## Problem description
In the data below, find every line with the word "style" and copy it out.
### Data shown
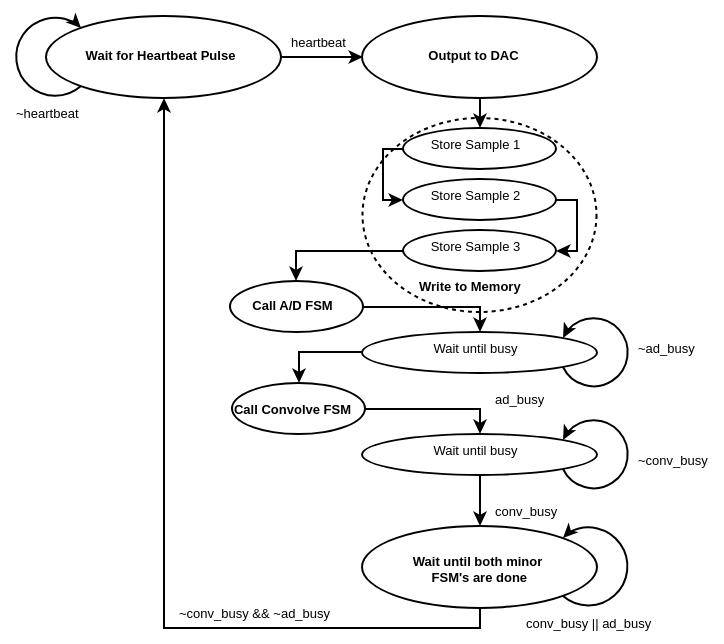
<!DOCTYPE html>
<html lang="en">
<head>
<meta charset="utf-8">
<title>State machine diagram</title>
<style>
:root { --ink: #000; --paper: #fff; }
* { box-sizing: border-box; }
body { margin: 0; background: var(--paper); }
.diagram {
  position: relative; width: 724px; height: 644px; overflow: hidden;
  background: var(--paper); color: var(--ink);
  font: 13px/16px "Liberation Sans", Arial, sans-serif;
}
.state {
  position: absolute; display: flex; align-items: center; justify-content: center;
  border: 2px solid var(--ink); border-radius: 50%; background: var(--paper);
  text-align: center; white-space: nowrap;
}
.state span { position: relative; left: var(--dx, -4px); top: var(--dy, -4px); }
.major { width: 237px; height: 84px; font-weight: bold; }
.call { width: 135px; height: 53px; font-weight: bold; }
.sample { left: 402px; width: 155px; height: 43px; }
.busy { left: 361px; width: 237px; height: 43px; }
.heartbeat { left: 45px; top: 15px; --dx: -3px; --dy: -1px; }
.output { left: 361px; top: 15px; --dx: -6px; --dy: -1px; }
.sample-1 { top: 127px; }
.sample-2 { top: 178px; }
.sample-3 { top: 229px; }
.call-ad { left: 229px; top: 280px; --dy: -1px; }
.busy-ad { top: 331px; }
.call-convolve { left: 231px; top: 382px; --dx: -6px; --dy: 1px; }
.busy-convolve { top: 433px; }
.done { left: 361px; top: 525px; --dx: -2px; --dy: 3px; }
.connectors { position: absolute; left: 0; top: 0; fill: none; stroke: var(--ink); stroke-width: 2; }
.heads { fill: var(--ink); stroke: none; }
.label { position: absolute; white-space: nowrap; }
.group-label { font-weight: bold; }
</style>
</head>
<body>
<main class="diagram">
  <div class="state major heartbeat"><span>Wait for Heartbeat Pulse</span></div>
  <div class="state major output"><span>Output to DAC</span></div>
  <div class="state sample sample-1"><span>Store Sample 1</span></div>
  <div class="state sample sample-2"><span>Store Sample 2</span></div>
  <div class="state sample sample-3"><span>Store Sample 3</span></div>
  <div class="state call call-ad"><span>Call A/D FSM</span></div>
  <div class="state busy busy-ad"><span>Wait until busy</span></div>
  <div class="state call call-convolve"><span>Call Convolve FSM</span></div>
  <div class="state busy busy-convolve"><span>Wait until busy</span></div>
  <div class="state major done"><span>Wait until both minor<br>&nbsp;FSM's are done</span></div>

  <svg class="connectors" width="724" height="644" viewBox="0 0 724 644" aria-hidden="true">
    <defs><path id="head" d="M0 0L-15 -7L-11 0L-15 7Z"/></defs>
    <ellipse class="memory-group" cx="479.5" cy="215" rx="117" ry="97" stroke-dasharray="4 4"/>
    <g class="transitions">
      <path d="M281 57H352"/>
      <path d="M480 98V118"/>
      <path d="M403 149H383V200H393"/>
      <path d="M556 200H577V251H567"/>
      <path d="M403 251H296V271"/>
      <path d="M363 307H480V322"/>
      <path d="M363 352H299V373"/>
      <path d="M365 409H480V424"/>
      <path d="M480 475V516"/>
      <path d="M480 608V628H164V108"/>
    </g>
    <g class="self-loops">
      <path d="M81 86A39 39 0 1 1 73 22"/>
      <path d="M563 367A34 34 0 1 0 568 330"/>
      <path d="M563 469A34 34 0 1 0 568 432"/>
      <path d="M563 596A39 39 0 1 0 570 532"/>
    </g>
    <g class="heads">
      <use href="#head" transform="translate(363 57)"/>
      <use href="#head" transform="translate(480 128) rotate(90)"/>
      <use href="#head" transform="translate(403 200)"/>
      <use href="#head" transform="translate(556 251) rotate(180)"/>
      <use href="#head" transform="translate(296 281) rotate(90)"/>
      <use href="#head" transform="translate(480 332) rotate(90)"/>
      <use href="#head" transform="translate(299 383) rotate(90)"/>
      <use href="#head" transform="translate(480 434) rotate(90)"/>
      <use href="#head" transform="translate(480 526) rotate(90)"/>
      <use href="#head" transform="translate(164 98) rotate(-90)"/>
      <use href="#head" transform="translate(81 28) rotate(45)"/>
      <use href="#head" transform="translate(563 338) rotate(118)"/>
      <use href="#head" transform="translate(563 440) rotate(118)"/>
      <use href="#head" transform="translate(563 538) rotate(135)"/>
    </g>
  </svg>

  <span class="label" style="left:291px;top:35px">heartbeat</span>
  <span class="label" style="left:16px;top:106px">~heartbeat</span>
  <span class="label group-label" style="left:419px;top:279px">Write to Memory</span>
  <span class="label" style="left:638px;top:341px">~ad_busy</span>
  <span class="label" style="left:495px;top:392px">ad_busy</span>
  <span class="label" style="left:638px;top:453px">~conv_busy</span>
  <span class="label" style="left:495px;top:504px">conv_busy</span>
  <span class="label" style="left:179px;top:606px">~conv_busy &amp;&amp; ~ad_busy</span>
  <span class="label" style="left:526px;top:616px">conv_busy || ad_busy</span>
</main>
</body>
</html>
######
## Result below
<style>
</style>
  <span class="label" style="left:291px;top:35px">heartbeat</span>
  <span class="label" style="left:16px;top:106px">~heartbeat</span>
  <span class="label group-label" style="left:419px;top:279px">Write to Memory</span>
  <span class="label" style="left:638px;top:341px">~ad_busy</span>
  <span class="label" style="left:495px;top:392px">ad_busy</span>
  <span class="label" style="left:638px;top:453px">~conv_busy</span>
  <span class="label" style="left:495px;top:504px">conv_busy</span>
  <span class="label" style="left:179px;top:606px">~conv_busy &amp;&amp; ~ad_busy</span>
  <span class="label" style="left:526px;top:616px">conv_busy || ad_busy</span>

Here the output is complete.